> _Problem_:
Copy out the data so that nothing differs from the original.
::::::::
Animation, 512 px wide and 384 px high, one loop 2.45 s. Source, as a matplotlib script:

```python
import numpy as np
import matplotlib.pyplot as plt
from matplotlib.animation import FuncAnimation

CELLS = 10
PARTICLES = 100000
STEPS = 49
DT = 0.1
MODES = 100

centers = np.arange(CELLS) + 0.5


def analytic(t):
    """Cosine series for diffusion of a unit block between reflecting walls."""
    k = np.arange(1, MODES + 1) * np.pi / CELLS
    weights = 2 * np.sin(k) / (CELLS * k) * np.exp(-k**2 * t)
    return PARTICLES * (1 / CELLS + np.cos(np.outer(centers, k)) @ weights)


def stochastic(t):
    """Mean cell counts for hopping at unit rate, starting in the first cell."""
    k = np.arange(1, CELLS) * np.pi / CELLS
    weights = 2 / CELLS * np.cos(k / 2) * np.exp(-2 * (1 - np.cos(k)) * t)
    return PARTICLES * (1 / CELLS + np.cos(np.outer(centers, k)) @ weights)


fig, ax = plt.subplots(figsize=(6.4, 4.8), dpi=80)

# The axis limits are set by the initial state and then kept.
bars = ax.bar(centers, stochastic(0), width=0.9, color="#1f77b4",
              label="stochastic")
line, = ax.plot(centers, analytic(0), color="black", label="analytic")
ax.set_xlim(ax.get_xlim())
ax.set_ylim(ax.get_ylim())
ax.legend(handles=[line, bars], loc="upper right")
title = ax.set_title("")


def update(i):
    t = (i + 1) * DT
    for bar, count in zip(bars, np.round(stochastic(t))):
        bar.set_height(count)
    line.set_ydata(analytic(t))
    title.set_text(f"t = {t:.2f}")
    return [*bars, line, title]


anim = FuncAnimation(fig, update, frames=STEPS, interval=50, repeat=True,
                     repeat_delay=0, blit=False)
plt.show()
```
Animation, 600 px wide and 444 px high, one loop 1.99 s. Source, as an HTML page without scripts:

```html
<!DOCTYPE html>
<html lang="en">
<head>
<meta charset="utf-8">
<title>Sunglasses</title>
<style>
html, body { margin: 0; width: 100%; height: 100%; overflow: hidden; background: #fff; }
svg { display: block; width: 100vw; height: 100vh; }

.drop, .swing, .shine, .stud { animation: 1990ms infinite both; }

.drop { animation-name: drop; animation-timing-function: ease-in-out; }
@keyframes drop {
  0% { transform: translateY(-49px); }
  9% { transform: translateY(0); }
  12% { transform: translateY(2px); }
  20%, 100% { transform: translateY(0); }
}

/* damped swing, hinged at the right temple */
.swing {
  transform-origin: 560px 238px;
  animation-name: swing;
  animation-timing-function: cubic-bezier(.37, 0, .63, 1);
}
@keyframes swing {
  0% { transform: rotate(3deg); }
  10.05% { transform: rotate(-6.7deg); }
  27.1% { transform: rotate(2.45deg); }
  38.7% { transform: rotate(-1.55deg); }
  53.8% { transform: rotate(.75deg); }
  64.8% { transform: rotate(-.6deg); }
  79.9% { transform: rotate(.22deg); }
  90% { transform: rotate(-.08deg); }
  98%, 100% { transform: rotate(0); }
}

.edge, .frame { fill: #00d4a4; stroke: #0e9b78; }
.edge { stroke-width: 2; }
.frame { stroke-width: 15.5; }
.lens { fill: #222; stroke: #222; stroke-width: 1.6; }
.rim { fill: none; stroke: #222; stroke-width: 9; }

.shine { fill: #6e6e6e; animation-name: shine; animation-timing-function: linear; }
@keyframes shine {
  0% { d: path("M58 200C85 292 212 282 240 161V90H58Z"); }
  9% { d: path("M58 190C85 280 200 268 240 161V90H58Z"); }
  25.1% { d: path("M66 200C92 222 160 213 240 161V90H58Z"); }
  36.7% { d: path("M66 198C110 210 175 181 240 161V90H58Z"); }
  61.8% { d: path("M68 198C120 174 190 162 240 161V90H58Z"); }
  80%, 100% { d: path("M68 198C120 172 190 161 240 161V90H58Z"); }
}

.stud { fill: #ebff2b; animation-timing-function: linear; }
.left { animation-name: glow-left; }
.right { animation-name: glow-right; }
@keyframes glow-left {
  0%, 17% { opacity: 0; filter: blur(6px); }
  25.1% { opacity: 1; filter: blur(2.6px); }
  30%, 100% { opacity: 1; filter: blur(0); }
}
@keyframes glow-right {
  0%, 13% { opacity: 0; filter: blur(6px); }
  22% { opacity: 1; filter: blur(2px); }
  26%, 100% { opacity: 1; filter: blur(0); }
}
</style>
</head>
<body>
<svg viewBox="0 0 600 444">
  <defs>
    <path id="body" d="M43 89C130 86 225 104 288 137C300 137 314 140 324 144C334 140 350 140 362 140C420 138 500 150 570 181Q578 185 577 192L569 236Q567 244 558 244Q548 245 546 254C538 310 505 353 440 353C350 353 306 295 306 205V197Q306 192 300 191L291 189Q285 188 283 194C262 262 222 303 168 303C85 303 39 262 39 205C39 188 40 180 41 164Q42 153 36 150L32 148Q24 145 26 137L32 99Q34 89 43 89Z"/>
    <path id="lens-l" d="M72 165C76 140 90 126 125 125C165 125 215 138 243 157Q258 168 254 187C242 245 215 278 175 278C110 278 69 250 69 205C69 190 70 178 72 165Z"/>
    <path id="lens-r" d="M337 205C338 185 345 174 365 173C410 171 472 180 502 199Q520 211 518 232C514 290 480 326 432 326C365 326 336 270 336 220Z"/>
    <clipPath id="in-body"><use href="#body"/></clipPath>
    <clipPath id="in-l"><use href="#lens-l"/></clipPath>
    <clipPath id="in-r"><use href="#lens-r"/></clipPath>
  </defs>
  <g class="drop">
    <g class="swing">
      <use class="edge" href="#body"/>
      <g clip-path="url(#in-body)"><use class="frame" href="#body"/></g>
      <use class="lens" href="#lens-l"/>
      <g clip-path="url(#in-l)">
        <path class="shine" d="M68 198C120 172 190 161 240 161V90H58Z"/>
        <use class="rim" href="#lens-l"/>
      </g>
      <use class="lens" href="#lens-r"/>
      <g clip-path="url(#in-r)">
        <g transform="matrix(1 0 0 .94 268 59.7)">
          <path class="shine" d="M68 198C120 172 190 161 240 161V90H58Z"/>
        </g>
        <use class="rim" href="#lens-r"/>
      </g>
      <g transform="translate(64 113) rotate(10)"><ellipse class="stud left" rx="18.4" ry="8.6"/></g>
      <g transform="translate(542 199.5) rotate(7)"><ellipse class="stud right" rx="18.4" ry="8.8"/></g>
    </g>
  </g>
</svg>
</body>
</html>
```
::::::::
> _Answer to this exercise_:
Animation, 512 px wide and 384 px high, one loop 2.45 s. Source, as a matplotlib script:

```python
import numpy as np
import matplotlib.pyplot as plt
from matplotlib.animation import FuncAnimation

CELLS = 10
PARTICLES = 100000
STEPS = 49
DT = 0.1
MODES = 100

centers = np.arange(CELLS) + 0.5


def analytic(t):
    """Cosine series for diffusion of a unit block between reflecting walls."""
    k = np.arange(1, MODES + 1) * np.pi / CELLS
    weights = 2 * np.sin(k) / (CELLS * k) * np.exp(-k**2 * t)
    return PARTICLES * (1 / CELLS + np.cos(np.outer(centers, k)) @ weights)


def stochastic(t):
    """Mean cell counts for hopping at unit rate, starting in the first cell."""
    k = np.arange(1, CELLS) * np.pi / CELLS
    weights = 2 / CELLS * np.cos(k / 2) * np.exp(-2 * (1 - np.cos(k)) * t)
    return PARTICLES * (1 / CELLS + np.cos(np.outer(centers, k)) @ weights)


fig, ax = plt.subplots(figsize=(6.4, 4.8), dpi=80)

# The axis limits are set by the initial state and then kept.
bars = ax.bar(centers, stochastic(0), width=0.9, color="#1f77b4",
              label="stochastic")
line, = ax.plot(centers, analytic(0), color="black", label="analytic")
ax.set_xlim(ax.get_xlim())
ax.set_ylim(ax.get_ylim())
ax.legend(handles=[line, bars], loc="upper right")
title = ax.set_title("")


def update(i):
    t = (i + 1) * DT
    for bar, count in zip(bars, np.round(stochastic(t))):
        bar.set_height(count)
    line.set_ydata(analytic(t))
    title.set_text(f"t = {t:.2f}")
    return [*bars, line, title]


anim = FuncAnimation(fig, update, frames=STEPS, interval=50, repeat=True,
                     repeat_delay=0, blit=False)
plt.show()
```
Animation, 600 px wide and 444 px high, one loop 1.99 s. Source, as an HTML page without scripts:

```html
<!DOCTYPE html>
<html lang="en">
<head>
<meta charset="utf-8">
<title>Sunglasses</title>
<style>
html, body { margin: 0; width: 100%; height: 100%; overflow: hidden; background: #fff; }
svg { display: block; width: 100vw; height: 100vh; }

.drop, .swing, .shine, .stud { animation: 1990ms infinite both; }

.drop { animation-name: drop; animation-timing-function: ease-in-out; }
@keyframes drop {
  0% { transform: translateY(-49px); }
  9% { transform: translateY(0); }
  12% { transform: translateY(2px); }
  20%, 100% { transform: translateY(0); }
}

/* damped swing, hinged at the right temple */
.swing {
  transform-origin: 560px 238px;
  animation-name: swing;
  animation-timing-function: cubic-bezier(.37, 0, .63, 1);
}
@keyframes swing {
  0% { transform: rotate(3deg); }
  10.05% { transform: rotate(-6.7deg); }
  27.1% { transform: rotate(2.45deg); }
  38.7% { transform: rotate(-1.55deg); }
  53.8% { transform: rotate(.75deg); }
  64.8% { transform: rotate(-.6deg); }
  79.9% { transform: rotate(.22deg); }
  90% { transform: rotate(-.08deg); }
  98%, 100% { transform: rotate(0); }
}

.edge, .frame { fill: #00d4a4; stroke: #0e9b78; }
.edge { stroke-width: 2; }
.frame { stroke-width: 15.5; }
.lens { fill: #222; stroke: #222; stroke-width: 1.6; }
.rim { fill: none; stroke: #222; stroke-width: 9; }

.shine { fill: #6e6e6e; animation-name: shine; animation-timing-function: linear; }
@keyframes shine {
  0% { d: path("M58 200C85 292 212 282 240 161V90H58Z"); }
  9% { d: path("M58 190C85 280 200 268 240 161V90H58Z"); }
  25.1% { d: path("M66 200C92 222 160 213 240 161V90H58Z"); }
  36.7% { d: path("M66 198C110 210 175 181 240 161V90H58Z"); }
  61.8% { d: path("M68 198C120 174 190 162 240 161V90H58Z"); }
  80%, 100% { d: path("M68 198C120 172 190 161 240 161V90H58Z"); }
}

.stud { fill: #ebff2b; animation-timing-function: linear; }
.left { animation-name: glow-left; }
.right { animation-name: glow-right; }
@keyframes glow-left {
  0%, 17% { opacity: 0; filter: blur(6px); }
  25.1% { opacity: 1; filter: blur(2.6px); }
  30%, 100% { opacity: 1; filter: blur(0); }
}
@keyframes glow-right {
  0%, 13% { opacity: 0; filter: blur(6px); }
  22% { opacity: 1; filter: blur(2px); }
  26%, 100% { opacity: 1; filter: blur(0); }
}
</style>
</head>
<body>
<svg viewBox="0 0 600 444">
  <defs>
    <path id="body" d="M43 89C130 86 225 104 288 137C300 137 314 140 324 144C334 140 350 140 362 140C420 138 500 150 570 181Q578 185 577 192L569 236Q567 244 558 244Q548 245 546 254C538 310 505 353 440 353C350 353 306 295 306 205V197Q306 192 300 191L291 189Q285 188 283 194C262 262 222 303 168 303C85 303 39 262 39 205C39 188 40 180 41 164Q42 153 36 150L32 148Q24 145 26 137L32 99Q34 89 43 89Z"/>
    <path id="lens-l" d="M72 165C76 140 90 126 125 125C165 125 215 138 243 157Q258 168 254 187C242 245 215 278 175 278C110 278 69 250 69 205C69 190 70 178 72 165Z"/>
    <path id="lens-r" d="M337 205C338 185 345 174 365 173C410 171 472 180 502 199Q520 211 518 232C514 290 480 326 432 326C365 326 336 270 336 220Z"/>
    <clipPath id="in-body"><use href="#body"/></clipPath>
    <clipPath id="in-l"><use href="#lens-l"/></clipPath>
    <clipPath id="in-r"><use href="#lens-r"/></clipPath>
  </defs>
  <g class="drop">
    <g class="swing">
      <use class="edge" href="#body"/>
      <g clip-path="url(#in-body)"><use class="frame" href="#body"/></g>
      <use class="lens" href="#lens-l"/>
      <g clip-path="url(#in-l)">
        <path class="shine" d="M68 198C120 172 190 161 240 161V90H58Z"/>
        <use class="rim" href="#lens-l"/>
      </g>
      <use class="lens" href="#lens-r"/>
      <g clip-path="url(#in-r)">
        <g transform="matrix(1 0 0 .94 268 59.7)">
          <path class="shine" d="M68 198C120 172 190 161 240 161V90H58Z"/>
        </g>
        <use class="rim" href="#lens-r"/>
      </g>
      <g transform="translate(64 113) rotate(10)"><ellipse class="stud left" rx="18.4" ry="8.6"/></g>
      <g transform="translate(542 199.5) rotate(7)"><ellipse class="stud right" rx="18.4" ry="8.8"/></g>
    </g>
  </g>
</svg>
</body>
</html>
```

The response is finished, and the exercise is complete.